Citation: Stein O and Granot D (2018) Plant Fructokinases: Evolutionary, Developmental, and Metabolic Aspects in Sink Tissues. Front. Plant Sci. 9:339. doi: 10.3389/fpls.2018.00339

Received: 27 December 2017; Accepted: 28 February 2018;
Published: 16 March 2018.

Edited by:

Jens Rohloff, Norwegian University of Science and Technology, Norway

Reviewed by:

Alberto A. Iglesias, National University of the Littoral, Argentina
Judy Callis, University of California, Davis, United States

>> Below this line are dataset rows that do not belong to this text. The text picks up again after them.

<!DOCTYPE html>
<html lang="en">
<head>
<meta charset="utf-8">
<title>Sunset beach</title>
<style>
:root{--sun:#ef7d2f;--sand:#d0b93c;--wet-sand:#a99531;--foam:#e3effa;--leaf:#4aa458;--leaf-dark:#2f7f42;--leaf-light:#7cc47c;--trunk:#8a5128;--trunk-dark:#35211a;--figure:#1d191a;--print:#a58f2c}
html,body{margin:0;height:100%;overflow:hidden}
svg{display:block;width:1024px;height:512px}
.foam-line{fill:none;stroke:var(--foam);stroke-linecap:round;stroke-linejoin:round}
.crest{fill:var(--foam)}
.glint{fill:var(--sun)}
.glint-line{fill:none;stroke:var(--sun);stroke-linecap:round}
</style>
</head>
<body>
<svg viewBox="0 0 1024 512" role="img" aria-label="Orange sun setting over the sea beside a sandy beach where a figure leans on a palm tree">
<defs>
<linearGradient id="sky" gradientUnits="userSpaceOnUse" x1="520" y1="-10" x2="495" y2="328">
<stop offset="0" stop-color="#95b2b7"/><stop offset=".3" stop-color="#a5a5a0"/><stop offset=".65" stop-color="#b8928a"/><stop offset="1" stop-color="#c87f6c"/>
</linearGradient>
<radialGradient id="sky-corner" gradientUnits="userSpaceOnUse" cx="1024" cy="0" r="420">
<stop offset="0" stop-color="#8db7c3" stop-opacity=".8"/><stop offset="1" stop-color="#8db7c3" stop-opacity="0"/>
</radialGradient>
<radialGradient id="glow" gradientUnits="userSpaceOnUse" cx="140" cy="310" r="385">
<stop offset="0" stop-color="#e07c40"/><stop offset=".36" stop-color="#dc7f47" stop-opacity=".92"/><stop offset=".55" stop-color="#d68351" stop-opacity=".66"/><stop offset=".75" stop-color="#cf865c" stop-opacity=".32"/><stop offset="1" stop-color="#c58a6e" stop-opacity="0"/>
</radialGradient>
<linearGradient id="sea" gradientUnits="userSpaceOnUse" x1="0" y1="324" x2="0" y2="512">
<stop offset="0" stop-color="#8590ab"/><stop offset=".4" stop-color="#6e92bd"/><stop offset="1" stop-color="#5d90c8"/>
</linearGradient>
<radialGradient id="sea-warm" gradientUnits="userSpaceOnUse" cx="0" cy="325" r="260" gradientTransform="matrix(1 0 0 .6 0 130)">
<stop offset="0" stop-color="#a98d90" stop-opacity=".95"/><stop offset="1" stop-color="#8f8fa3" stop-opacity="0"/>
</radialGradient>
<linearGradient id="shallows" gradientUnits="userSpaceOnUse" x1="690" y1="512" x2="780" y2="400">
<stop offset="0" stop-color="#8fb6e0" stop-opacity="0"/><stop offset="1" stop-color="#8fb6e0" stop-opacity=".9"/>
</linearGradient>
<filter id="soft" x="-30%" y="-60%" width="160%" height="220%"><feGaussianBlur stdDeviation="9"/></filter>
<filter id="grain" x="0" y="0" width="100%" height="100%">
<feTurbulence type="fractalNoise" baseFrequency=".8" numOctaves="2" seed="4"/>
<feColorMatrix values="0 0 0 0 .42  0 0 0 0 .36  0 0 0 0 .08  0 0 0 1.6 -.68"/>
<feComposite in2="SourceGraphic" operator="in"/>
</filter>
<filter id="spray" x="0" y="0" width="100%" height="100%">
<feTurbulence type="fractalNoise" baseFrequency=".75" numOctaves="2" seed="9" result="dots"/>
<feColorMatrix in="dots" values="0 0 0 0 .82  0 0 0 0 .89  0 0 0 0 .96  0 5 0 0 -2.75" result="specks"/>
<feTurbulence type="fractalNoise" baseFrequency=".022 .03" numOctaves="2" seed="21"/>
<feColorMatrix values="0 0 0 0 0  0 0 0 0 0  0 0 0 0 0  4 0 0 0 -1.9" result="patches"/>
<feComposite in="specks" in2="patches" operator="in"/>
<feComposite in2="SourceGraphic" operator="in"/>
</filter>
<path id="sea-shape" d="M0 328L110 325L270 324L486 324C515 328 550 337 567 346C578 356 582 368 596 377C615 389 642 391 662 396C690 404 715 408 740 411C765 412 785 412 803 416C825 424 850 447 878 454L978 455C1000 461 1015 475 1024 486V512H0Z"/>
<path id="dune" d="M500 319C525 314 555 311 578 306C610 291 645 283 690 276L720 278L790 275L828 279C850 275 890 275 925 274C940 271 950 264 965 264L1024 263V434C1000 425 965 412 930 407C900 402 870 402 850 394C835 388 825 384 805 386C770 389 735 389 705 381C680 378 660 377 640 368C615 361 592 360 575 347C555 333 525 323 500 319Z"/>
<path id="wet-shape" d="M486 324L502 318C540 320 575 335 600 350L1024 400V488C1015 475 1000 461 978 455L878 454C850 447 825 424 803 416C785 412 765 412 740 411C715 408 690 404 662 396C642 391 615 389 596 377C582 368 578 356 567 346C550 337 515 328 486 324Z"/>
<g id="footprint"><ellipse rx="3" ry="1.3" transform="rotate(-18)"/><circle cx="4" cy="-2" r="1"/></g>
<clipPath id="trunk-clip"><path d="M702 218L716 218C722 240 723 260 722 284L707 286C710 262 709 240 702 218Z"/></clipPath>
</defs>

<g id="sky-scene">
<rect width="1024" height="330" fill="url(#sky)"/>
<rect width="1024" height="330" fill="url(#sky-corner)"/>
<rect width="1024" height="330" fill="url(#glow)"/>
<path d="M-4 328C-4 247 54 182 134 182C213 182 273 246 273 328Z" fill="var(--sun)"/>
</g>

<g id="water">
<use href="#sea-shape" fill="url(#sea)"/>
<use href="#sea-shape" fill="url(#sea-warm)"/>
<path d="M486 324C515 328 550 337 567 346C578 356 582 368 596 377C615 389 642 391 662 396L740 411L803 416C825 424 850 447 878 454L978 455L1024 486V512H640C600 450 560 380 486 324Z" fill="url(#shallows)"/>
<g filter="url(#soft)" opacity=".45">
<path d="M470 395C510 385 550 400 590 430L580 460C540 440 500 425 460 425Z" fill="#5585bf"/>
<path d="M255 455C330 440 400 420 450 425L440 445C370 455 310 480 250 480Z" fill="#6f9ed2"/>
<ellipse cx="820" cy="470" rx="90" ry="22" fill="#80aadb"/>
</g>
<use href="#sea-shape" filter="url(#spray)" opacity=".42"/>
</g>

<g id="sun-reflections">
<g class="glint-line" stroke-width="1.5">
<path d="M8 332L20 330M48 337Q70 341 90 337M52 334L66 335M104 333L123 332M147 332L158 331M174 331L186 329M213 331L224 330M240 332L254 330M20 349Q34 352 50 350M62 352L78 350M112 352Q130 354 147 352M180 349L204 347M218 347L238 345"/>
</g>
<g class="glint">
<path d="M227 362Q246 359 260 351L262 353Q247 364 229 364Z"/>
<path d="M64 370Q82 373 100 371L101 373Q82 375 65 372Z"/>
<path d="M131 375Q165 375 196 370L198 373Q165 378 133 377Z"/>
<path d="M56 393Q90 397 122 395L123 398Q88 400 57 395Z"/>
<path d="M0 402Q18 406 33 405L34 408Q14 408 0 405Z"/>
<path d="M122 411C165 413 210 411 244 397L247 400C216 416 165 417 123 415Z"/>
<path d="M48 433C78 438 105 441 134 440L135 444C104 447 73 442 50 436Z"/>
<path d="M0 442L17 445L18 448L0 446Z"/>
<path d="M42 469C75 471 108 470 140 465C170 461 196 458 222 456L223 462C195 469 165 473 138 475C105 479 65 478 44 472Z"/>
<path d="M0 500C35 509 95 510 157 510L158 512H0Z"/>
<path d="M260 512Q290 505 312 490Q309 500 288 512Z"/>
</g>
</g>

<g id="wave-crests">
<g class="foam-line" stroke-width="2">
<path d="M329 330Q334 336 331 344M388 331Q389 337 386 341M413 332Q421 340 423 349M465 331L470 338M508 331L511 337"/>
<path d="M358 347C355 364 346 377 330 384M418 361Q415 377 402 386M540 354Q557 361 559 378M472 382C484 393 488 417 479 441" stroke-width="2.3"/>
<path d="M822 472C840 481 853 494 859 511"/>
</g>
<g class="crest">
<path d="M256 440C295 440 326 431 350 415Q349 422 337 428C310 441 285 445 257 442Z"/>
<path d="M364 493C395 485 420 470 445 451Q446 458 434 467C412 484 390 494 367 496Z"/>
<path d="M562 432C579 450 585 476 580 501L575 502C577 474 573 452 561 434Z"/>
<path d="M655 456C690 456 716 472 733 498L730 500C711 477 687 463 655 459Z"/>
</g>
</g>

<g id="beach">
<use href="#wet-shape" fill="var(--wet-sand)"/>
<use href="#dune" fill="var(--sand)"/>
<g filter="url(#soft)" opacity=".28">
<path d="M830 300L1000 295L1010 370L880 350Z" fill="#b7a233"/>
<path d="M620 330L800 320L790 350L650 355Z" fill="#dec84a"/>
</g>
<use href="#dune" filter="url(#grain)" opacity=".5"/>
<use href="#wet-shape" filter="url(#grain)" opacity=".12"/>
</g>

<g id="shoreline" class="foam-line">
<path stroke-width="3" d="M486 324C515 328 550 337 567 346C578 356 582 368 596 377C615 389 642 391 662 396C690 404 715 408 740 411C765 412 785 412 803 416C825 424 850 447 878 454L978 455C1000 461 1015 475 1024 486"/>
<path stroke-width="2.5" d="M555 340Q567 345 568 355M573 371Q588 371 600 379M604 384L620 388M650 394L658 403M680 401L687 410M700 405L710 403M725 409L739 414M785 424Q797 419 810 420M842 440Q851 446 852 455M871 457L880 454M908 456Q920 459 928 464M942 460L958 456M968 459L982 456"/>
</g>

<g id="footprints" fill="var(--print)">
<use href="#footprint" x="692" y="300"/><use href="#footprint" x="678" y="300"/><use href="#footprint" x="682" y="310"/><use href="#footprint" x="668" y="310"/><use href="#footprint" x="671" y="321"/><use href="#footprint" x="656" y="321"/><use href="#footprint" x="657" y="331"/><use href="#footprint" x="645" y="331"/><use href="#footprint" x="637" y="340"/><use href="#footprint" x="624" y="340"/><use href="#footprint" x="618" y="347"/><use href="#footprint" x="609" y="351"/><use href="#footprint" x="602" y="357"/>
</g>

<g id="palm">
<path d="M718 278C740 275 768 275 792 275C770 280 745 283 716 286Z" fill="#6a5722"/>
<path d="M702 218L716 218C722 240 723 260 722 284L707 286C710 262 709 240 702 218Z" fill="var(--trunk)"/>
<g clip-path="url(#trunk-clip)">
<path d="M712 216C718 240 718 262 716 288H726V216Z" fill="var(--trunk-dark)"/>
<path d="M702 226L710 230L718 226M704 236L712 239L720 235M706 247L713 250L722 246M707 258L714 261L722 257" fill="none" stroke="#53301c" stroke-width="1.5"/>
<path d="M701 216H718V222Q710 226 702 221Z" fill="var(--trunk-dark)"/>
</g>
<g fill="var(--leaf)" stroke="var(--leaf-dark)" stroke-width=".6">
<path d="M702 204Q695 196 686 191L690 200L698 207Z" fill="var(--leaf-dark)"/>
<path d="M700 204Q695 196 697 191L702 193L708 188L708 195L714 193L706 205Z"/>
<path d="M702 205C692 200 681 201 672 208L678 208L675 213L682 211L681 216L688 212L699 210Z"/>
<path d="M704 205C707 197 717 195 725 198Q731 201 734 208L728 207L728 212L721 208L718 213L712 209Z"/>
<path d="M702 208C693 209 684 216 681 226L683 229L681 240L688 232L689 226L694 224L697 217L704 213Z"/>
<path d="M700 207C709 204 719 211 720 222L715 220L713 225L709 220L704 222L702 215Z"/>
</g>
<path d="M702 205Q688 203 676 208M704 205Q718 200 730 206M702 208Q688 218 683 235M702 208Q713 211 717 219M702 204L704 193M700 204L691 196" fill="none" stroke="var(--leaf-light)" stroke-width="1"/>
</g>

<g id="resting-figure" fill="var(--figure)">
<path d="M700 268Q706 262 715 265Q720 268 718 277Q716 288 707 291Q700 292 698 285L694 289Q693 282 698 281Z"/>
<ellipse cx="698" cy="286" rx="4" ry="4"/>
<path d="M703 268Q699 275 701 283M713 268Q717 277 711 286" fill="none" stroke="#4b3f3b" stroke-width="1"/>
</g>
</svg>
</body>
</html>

Copyright © 2018 Stein and Granot. This is an open-access article distributed under the terms of the Creative Commons Attribution License (CC BY). The use, distribution or reproduction in other forums is permitted, provided the original author(s) and the copyright owner are credited and that the original publication in this journal is cited, in accordance with accepted academic practice. No use, distribution or reproduction is permitted which does not comply with these terms.

*Correspondence: David Granot, granot@agri.gov.il